In our traditional beginning-of-year review, we again counted the number of taxes levied in Hungary today. This time we got 59. Although the number of taxes has decreased by one since last year, the scale and structure of the tax system has not changed. In terms of tax revenue generated, VAT continues to top the list, bringing in approximately HUF 3,300 billion in 2016.
Swings and roundabouts
The number of tax types in Hungary has decreased by one since last year, so at the moment the government has to generate its revenues through 59 different types of tax. But while the extent of the change may be disappointing, its direction is encouraging.
The “credit institutions’ contribution”, which is basically linked to interest-subsidised loans, has been discontinued since last year, while the healthcare contribution payable by tobacco companies has also been abolished. The latter is due to the fact that the European Commission declared it to be in breach of EU law, and the government decided it would be more prudent to eliminate it completely. So no more spats with Brussels are expected in this regard.
But the same can not be said of the newly introduced tourism development contribution. This tax, which has already been passed into law, kicks in on 1 January next year, the very same day when the VAT on restaurant services, which is still 18% this year, will drop to 5%. The new tax will be payable on the (net) revenue derived from precisely this same category of services, but at a rate of 4%. The new levy, however, could breach the EU VAT Directive on a number of points, so the European Commission will almost certainly have a few comments to make.
Is constance a virtue?
Apart from the minor changes described above, this year’s tax structure doesn’t differ materially from that of last year, and not even the all-time low rate of corporate tax, now at 9%, makes any difference to this. We continue to retain tax types that produce hardly any revenues at all, such as the tax payable on domestic workers, which failed to add more than HUF 32 million to the state coffers in 2016.
The vast majority of our tax revenues continue to be produced by VAT (approx. HUF 3,300 billion in 2016, on a par with the previous year), which is hardly surprising given Hungary's world-beating 27% VAT rate.

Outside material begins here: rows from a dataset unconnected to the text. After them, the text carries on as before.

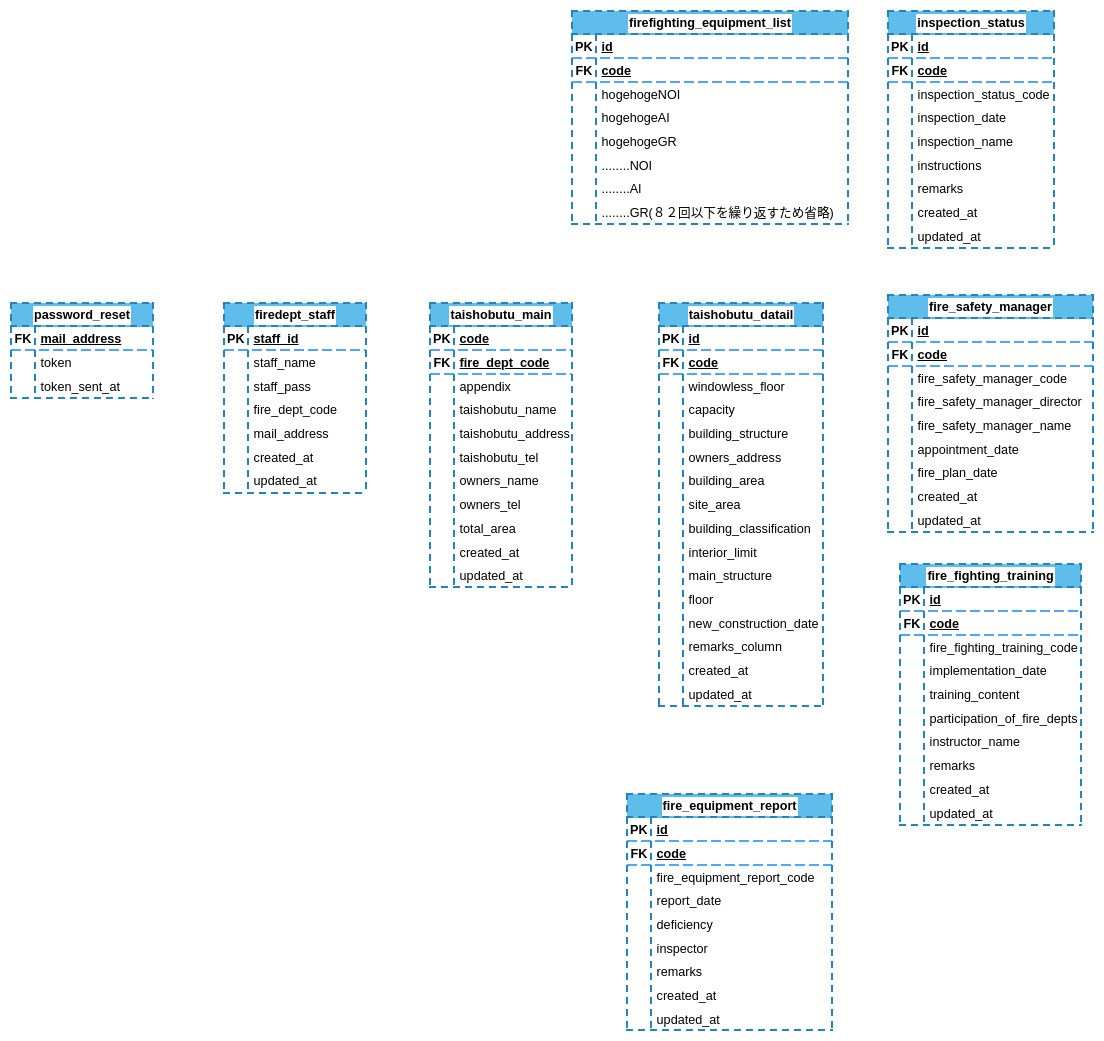
<!DOCTYPE html>
<html lang="ja">
<head>
<meta charset="utf-8">
<title>Entity diagram</title>
<style>
:root {
  --paper: #ffffff;
  --ink: #000000;
  --header: #5fbdec;
  --frame: #2484bd;
  --rule: #4da6ff;
  --row: 23.7px;
  --dash-x: repeating-linear-gradient(90deg, var(--frame) 0 7px, transparent 7px 12px);
  --dash-y: repeating-linear-gradient(180deg, var(--frame) 0 7px, transparent 7px 12px);
}
* { box-sizing: border-box; margin: 0; padding: 0; }
html, body { width: 1104px; height: 1041px; overflow: hidden; background: var(--paper); }
.diagram {
  position: relative; width: 1104px; height: 1041px; overflow: hidden;
  font: 12.64px/16px "Liberation Sans", "Noto Sans CJK JP", sans-serif; color: var(--ink);
}
.entity { position: absolute; padding: 1px; }
.entity::after {
  content: ""; position: absolute; inset: 0;
  background:
    var(--dash-x) 0 0 / 100% 2px no-repeat,
    var(--dash-x) 0 100% / 100% 2px no-repeat,
    var(--dash-x) 0 23px / 100% 2px no-repeat,
    var(--dash-y) 0 0 / 2px 100% no-repeat,
    var(--dash-y) 100% 0 / 2px 100% no-repeat,
    var(--dash-y) 24px 24px / 2px 100% no-repeat;
}
.entity h2 {
  display: flex; align-items: center; justify-content: center;
  height: var(--row); padding-top: 2px; background: var(--header); font-size: inherit; font-weight: 700;
}
.entity h2 span { padding: 1px 1px 2px; background: var(--paper); white-space: nowrap; }
.fields { list-style: none; }
.fields li {
  position: relative; display: flex; align-items: center;
  height: var(--row); padding: 1.6px 0 0 29.6px; white-space: nowrap;
}
.fields .key { padding-left: 0; font-weight: 700; }
.fields .key::after {
  content: ""; position: absolute; left: 0; right: 0; bottom: -1px; height: 2px;
  background: repeating-linear-gradient(90deg, var(--rule) 0 10px, transparent 10px 14px);
}
.key b { width: var(--row); margin-right: 5.9px; text-align: center; }
.key u { text-decoration-thickness: 1.3px; text-underline-offset: 1px; }
.equipment-list { left: 571px; top: 10px; width: 278px; height: 215px; }
.inspection-status { left: 887px; top: 10px; width: 168px; height: 239px; }
.password-reset { left: 10px; top: 302px; width: 144px; height: 97px; }
.staff { left: 223px; top: 302px; width: 144px; height: 192px; }
.main { left: 429px; top: 302px; width: 144px; height: 286px; }
.detail { left: 658px; top: 302px; width: 166px; height: 405px; }
.safety-manager { left: 887px; top: 294px; width: 207px; height: 239px; }
.training { left: 899px; top: 563px; width: 183px; height: 263px; }
.equipment-report { left: 626px; top: 793px; width: 207px; height: 238px; }
</style>
</head>
<body>
<main class="diagram">
  <section class="entity equipment-list">
    <h2><span>firefighting_equipment_list</span></h2>
    <ul class="fields">
      <li class="key"><b>PK</b><u>id</u></li>
      <li class="key"><b>FK</b><u>code</u></li>
      <li>hogehogeNOI</li>
      <li>hogehogeAI</li>
      <li>hogehogeGR</li>
      <li>........NOI</li>
      <li>........AI</li>
      <li>........GR(８２回以下を繰り返すため省略)</li>
    </ul>
  </section>
  <section class="entity inspection-status">
    <h2><span>inspection_status</span></h2>
    <ul class="fields">
      <li class="key"><b>PK</b><u>id</u></li>
      <li class="key"><b>FK</b><u>code</u></li>
      <li>inspection_status_code</li>
      <li>inspection_date</li>
      <li>inspection_name</li>
      <li>instructions</li>
      <li>remarks</li>
      <li>created_at</li>
      <li>updated_at</li>
    </ul>
  </section>
  <section class="entity password-reset">
    <h2><span>password_reset</span></h2>
    <ul class="fields">
      <li class="key"><b>FK</b><u>mail_address</u></li>
      <li>token</li>
      <li>token_sent_at</li>
    </ul>
  </section>
  <section class="entity staff">
    <h2><span>firedept_staff</span></h2>
    <ul class="fields">
      <li class="key"><b>PK</b><u>staff_id</u></li>
      <li>staff_name</li>
      <li>staff_pass</li>
      <li>fire_dept_code</li>
      <li>mail_address</li>
      <li>created_at</li>
      <li>updated_at</li>
    </ul>
  </section>
  <section class="entity main">
    <h2><span>taishobutu_main</span></h2>
    <ul class="fields">
      <li class="key"><b>PK</b><u>code</u></li>
      <li class="key"><b>FK</b><u>fire_dept_code</u></li>
      <li>appendix</li>
      <li>taishobutu_name</li>
      <li>taishobutu_address</li>
      <li>taishobutu_tel</li>
      <li>owners_name</li>
      <li>owners_tel</li>
      <li>total_area</li>
      <li>created_at</li>
      <li>updated_at</li>
    </ul>
  </section>
  <section class="entity detail">
    <h2><span>taishobutu_datail</span></h2>
    <ul class="fields">
      <li class="key"><b>PK</b><u>id</u></li>
      <li class="key"><b>FK</b><u>code</u></li>
      <li>windowless_floor</li>
      <li>capacity</li>
      <li>building_structure</li>
      <li>owners_address</li>
      <li>building_area</li>
      <li>site_area</li>
      <li>building_classification</li>
      <li>interior_limit</li>
      <li>main_structure</li>
      <li>floor</li>
      <li>new_construction_date</li>
      <li>remarks_column</li>
      <li>created_at</li>
      <li>updated_at</li>
    </ul>
  </section>
  <section class="entity safety-manager">
    <h2><span>fire_safety_manager</span></h2>
    <ul class="fields">
      <li class="key"><b>PK</b><u>id</u></li>
      <li class="key"><b>FK</b><u>code</u></li>
      <li>fire_safety_manager_code</li>
      <li>fire_safety_manager_director</li>
      <li>fire_safety_manager_name</li>
      <li>appointment_date</li>
      <li>fire_plan_date</li>
      <li>created_at</li>
      <li>updated_at</li>
    </ul>
  </section>
  <section class="entity training">
    <h2><span>fire_fighting_training</span></h2>
    <ul class="fields">
      <li class="key"><b>PK</b><u>id</u></li>
      <li class="key"><b>FK</b><u>code</u></li>
      <li>fire_fighting_training_code</li>
      <li>implementation_date</li>
      <li>training_content</li>
      <li>participation_of_fire_depts</li>
      <li>instructor_name</li>
      <li>remarks</li>
      <li>created_at</li>
      <li>updated_at</li>
    </ul>
  </section>
  <section class="entity equipment-report">
    <h2><span>fire_equipment_report</span></h2>
    <ul class="fields">
      <li class="key"><b>PK</b><u>id</u></li>
      <li class="key"><b>FK</b><u>code</u></li>
      <li>fire_equipment_report_code</li>
      <li>report_date</li>
      <li>deficiency</li>
      <li>inspector</li>
      <li>remarks</li>
      <li>created_at</li>
      <li>updated_at</li>
    </ul>
  </section>
</main>
</body>
</html>
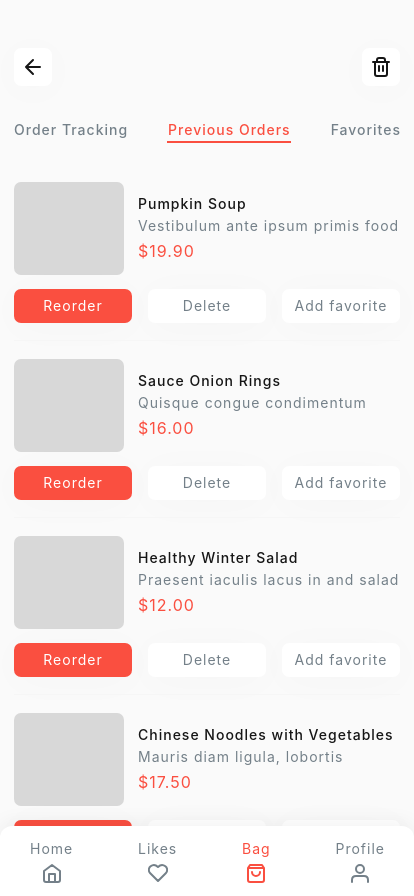
<!DOCTYPE html>
<html lang="en">
<head>
<meta charset="utf-8">
<title>Previous Orders</title>
<style>
:root {
  --page: #fafafa;
  --surface: #ffffff;
  --accent: #fa4f40;
  --ink: #161616;
  --muted: #748089;
  --thumb: #d8d8d8;
  --rule: #f6f6f6;
  --shadow: 0 4px 40px rgba(0, 0, 0, .025);
}
* { box-sizing: border-box; margin: 0; padding: 0; }
html, body { width: 414px; height: 896px; overflow: hidden; }
body {
  position: relative;
  background: var(--page);
  color: var(--muted);
  font: 400 14px/22px Inter, sans-serif;
  letter-spacing: 1px;
  white-space: nowrap;
}
a { color: inherit; text-decoration: none; }
svg { display: block; fill: none; stroke: currentColor; stroke-width: 2; stroke-linecap: round; stroke-linejoin: round; }

.toolbar { display: flex; justify-content: space-between; padding: 48px 14px 0; }
.icon-button {
  display: grid; place-items: center;
  width: 38px; height: 38px;
  border-radius: 7px;
  background: var(--surface);
  color: var(--ink);
  box-shadow: var(--shadow);
}

.tabs { display: flex; justify-content: space-between; margin: 33px 13px 0 14px; font-weight: 500; }
.tab { position: relative; height: 24px; }
.tab.current { color: var(--accent); }
.tab.current::after {
  content: ""; position: absolute; left: -1px; right: 0; bottom: 0;
  height: 2px; background: var(--accent);
}

.orders { list-style: none; padding: 39px 14px 0; }
.order { height: 177px; }
.order + .order { position: relative; }
.order + .order::before {
  content: ""; position: absolute; top: -19px; left: 0; right: 0;
  height: 1px; background: var(--rule);
}
.summary { display: flex; gap: 14px; height: 93px; }
.thumb { flex: none; width: 110px; height: 93px; border-radius: 7px; background: var(--thumb); }
.details { padding-top: 11px; }
.details h2 { font: inherit; font-weight: 500; color: var(--ink); }
.price { font-size: 16px; line-height: 28px; color: var(--accent); }
.actions { display: grid; grid-template-columns: repeat(3, 118px); gap: 16px; margin-top: 14px; }
.button {
  height: 34px; line-height: 34px;
  border-radius: 7px;
  background: var(--surface);
  text-align: center;
  box-shadow: var(--shadow);
}
.button.primary { background: var(--accent); color: var(--surface); }

.bottom-nav {
  position: absolute; left: 0; right: 0; bottom: 0;
  display: flex; justify-content: space-between;
  height: 70px; padding: 12px 29px 0 30px;
  border-radius: 12px 12px 0 0;
  background: var(--surface);
  box-shadow: 0 -4px 20px rgba(0, 0, 0, .05);
}
.nav-item { display: flex; flex-direction: column; align-items: center; gap: 3px; }
.nav-item.current { color: var(--accent); }
</style>
</head>
<body>
<header class="toolbar">
  <a class="icon-button" href="#" aria-label="Back">
    <svg width="24" height="24" viewBox="0 0 24 24"><path d="M19 12H5M12 19L5 12L12 5"/></svg>
  </a>
  <a class="icon-button" href="#" aria-label="Delete all">
    <svg width="20" height="20" viewBox="0 0 20 20"><path d="M2 5H18M16 5V17Q16 19 14 19H6Q4 19 4 17V5M6 5V3Q6 1 8 1H12Q14 1 14 3V5M8 9V14M12 9V14"/></svg>
  </a>
</header>

<nav class="tabs" aria-label="Orders">
  <a class="tab" href="#">Order Tracking</a>
  <a class="tab current" href="#" aria-current="page">Previous Orders</a>
  <a class="tab" href="#">Favorites</a>
</nav>

<main>
  <ul class="orders">
    <li class="order">
      <div class="summary">
        <div class="thumb" role="img" aria-label="Photo of pumpkin soup"></div>
        <div class="details">
          <h2>Pumpkin Soup</h2>
          <p>Vestibulum ante ipsum primis food</p>
          <p class="price">$19.90</p>
        </div>
      </div>
      <div class="actions">
        <a class="button primary" href="#">Reorder</a>
        <a class="button" href="#">Delete</a>
        <a class="button" href="#">Add favorite</a>
      </div>
    </li>
    <li class="order">
      <div class="summary">
        <div class="thumb" role="img" aria-label="Photo of onion rings with sauce"></div>
        <div class="details">
          <h2>Sauce Onion Rings</h2>
          <p>Quisque congue condimentum</p>
          <p class="price">$16.00</p>
        </div>
      </div>
      <div class="actions">
        <a class="button primary" href="#">Reorder</a>
        <a class="button" href="#">Delete</a>
        <a class="button" href="#">Add favorite</a>
      </div>
    </li>
    <li class="order">
      <div class="summary">
        <div class="thumb" role="img" aria-label="Photo of winter salad"></div>
        <div class="details">
          <h2>Healthy Winter Salad</h2>
          <p>Praesent iaculis lacus in and salad</p>
          <p class="price">$12.00</p>
        </div>
      </div>
      <div class="actions">
        <a class="button primary" href="#">Reorder</a>
        <a class="button" href="#">Delete</a>
        <a class="button" href="#">Add favorite</a>
      </div>
    </li>
    <li class="order">
      <div class="summary">
        <div class="thumb" role="img" aria-label="Photo of noodles with vegetables"></div>
        <div class="details">
          <h2>Chinese Noodles with Vegetables</h2>
          <p>Mauris diam ligula, lobortis</p>
          <p class="price">$17.50</p>
        </div>
      </div>
      <div class="actions">
        <a class="button primary" href="#">Reorder</a>
        <a class="button" href="#">Delete</a>
        <a class="button" href="#">Add favorite</a>
      </div>
    </li>
  </ul>
</main>

<nav class="bottom-nav" aria-label="Main">
  <a class="nav-item" href="#">Home
    <svg width="20" height="20" viewBox="0 0 20 20"><path d="M2 8L10 2L18 8V17Q18 19 16 19H4Q2 19 2 17ZM7 19V11H13V19"/></svg>
  </a>
  <a class="nav-item" href="#">Likes
    <svg width="20" height="20" viewBox="0 0 20 20"><path d="M10 18L2 10C-2 5 5 -1 10 4C15 -1 22 5 18 10Z"/></svg>
  </a>
  <a class="nav-item current" href="#" aria-current="page">Bag
    <svg width="20" height="20" viewBox="0 0 20 20"><path d="M4 2H16L18 5V17Q18 19 16 19H4Q2 19 2 17V5ZM2 5H18M14 9A4 4 0 0 1 6 9"/></svg>
  </a>
  <a class="nav-item" href="#">Profile
    <svg width="20" height="20" viewBox="0 0 20 20"><circle cx="10" cy="6" r="4"/><path d="M2 19V17Q2 13 6 13H14Q18 13 18 17V19"/></svg>
  </a>
</nav>
</body>
</html>
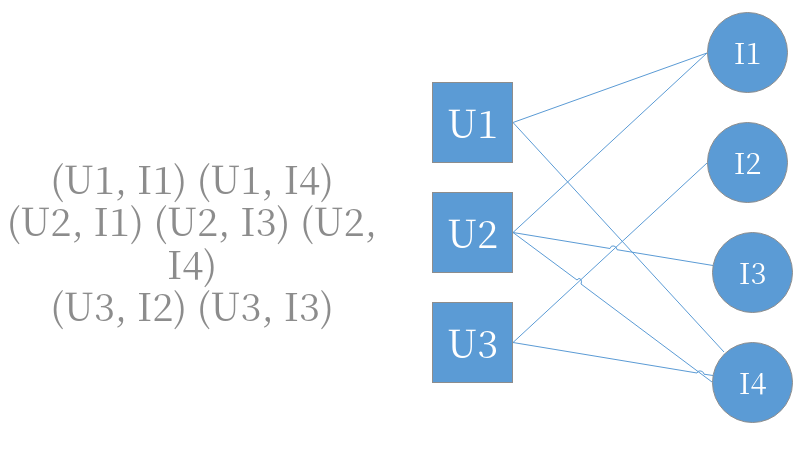
<!DOCTYPE html>
<html lang="en">
<head>
<meta charset="utf-8">
<title>User–item pairs as a bipartite graph</title>
<style>
:root {
  --paper: #ffffff;
  --node: #5b9bd5;
  --node-border: #8d8d8d;
  --node-text: #ffffff;
  --pair-text: #8c8c8c;
}
* { box-sizing: border-box; margin: 0; padding: 0; }
body {
  position: relative;
  width: 805px;
  height: 455px;
  overflow: hidden;
  background: var(--paper);
  font-family: "Noto Serif CJK JP", "Noto Serif CJK SC", "Noto Serif", serif;
}
.pairs {
  position: absolute;
  left: 2px;
  top: 157px;
  width: 380px;
  color: var(--pair-text);
  font-size: 38px;
  line-height: 42.4px;
  text-align: center;
  white-space: nowrap;
}
.edges {
  position: absolute;
  inset: 0;
  fill: none;
  stroke: var(--node);
  stroke-width: 1;
}
.column {
  position: absolute;
  display: flex;
  flex-direction: column;
  gap: 29px;
  list-style: none;
}
.users { left: 432px; top: 82px; }
.items { left: 707px; top: 12px; }
.node {
  display: flex;
  align-items: center;
  justify-content: center;
  width: 81px;
  height: 81px;
  padding-bottom: 2px;
  border: 1px solid var(--node-border);
  background: var(--node);
  color: var(--node-text);
  line-height: 1;
}
.users .node { font-size: 38px; }
.items .node { font-size: 29px; border-radius: 50%; }
.items .shifted { margin-left: 5px; }
</style>
</head>
<body>
<div class="pairs">
  <p>(U1, I1) (U1, I4)</p>
  <p>(U2, I1) (U2, I3) (U2,<br>I4)</p>
  <p>(U3, I2) (U3, I3)</p>
</div>

<svg class="edges" width="805" height="455" viewBox="0 0 805 455" role="img" aria-label="Lines linking users to items">
  <path d="M513 122.5 707 53"/>
  <path d="M513 122.5 724 352"/>
  <path d="M513 232.5 707 53"/>
  <path d="M513 232.5 610 248.5Q611 245 614 246Q617 247 617 249.7L713 265.5"/>
  <path d="M513 232.5 577 280Q579 277 581 279.5Q582 282 581 284L712 382"/>
  <path d="M513 342.5 707 163"/>
  <path d="M513 342.5 697 373Q698 370 701 371Q704 372 704 374.2L713 375.5"/>
</svg>

<ul class="column users">
  <li class="node">U1</li>
  <li class="node">U2</li>
  <li class="node">U3</li>
</ul>

<ul class="column items">
  <li class="node">I1</li>
  <li class="node">I2</li>
  <li class="node shifted">I3</li>
  <li class="node shifted">I4</li>
</ul>
</body>
</html>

It’s followed in the ranking by the social contribution tax and personal income tax.
An improvement in 2017, however, is the reduction in taxes on wages: the 5% decrease in the social contribution tax will, hopefully, contribute to a whitening of the economy. And it is about time too, because in 2015 Hungary still came 4th among the OECD countries ranked by the extent of taxes burdening wages.
The number of taxes is also important
In a sense, any hand-wringing about the high number of tax types might seem pointless when experience shows that a country can also operate successfully with a lot of taxes (take for example Australia or the USA, whose tax systems reportedly have 125 and 97 different taxes respectively). But nevertheless a review of the various types of tax in Hungary suggests that their rationalisation, and the discontinuation of certain taxes, could contribute greatly to the reduction of the administrative burdens of businesses, and in this way to the development of the economy, without any loss to public finances.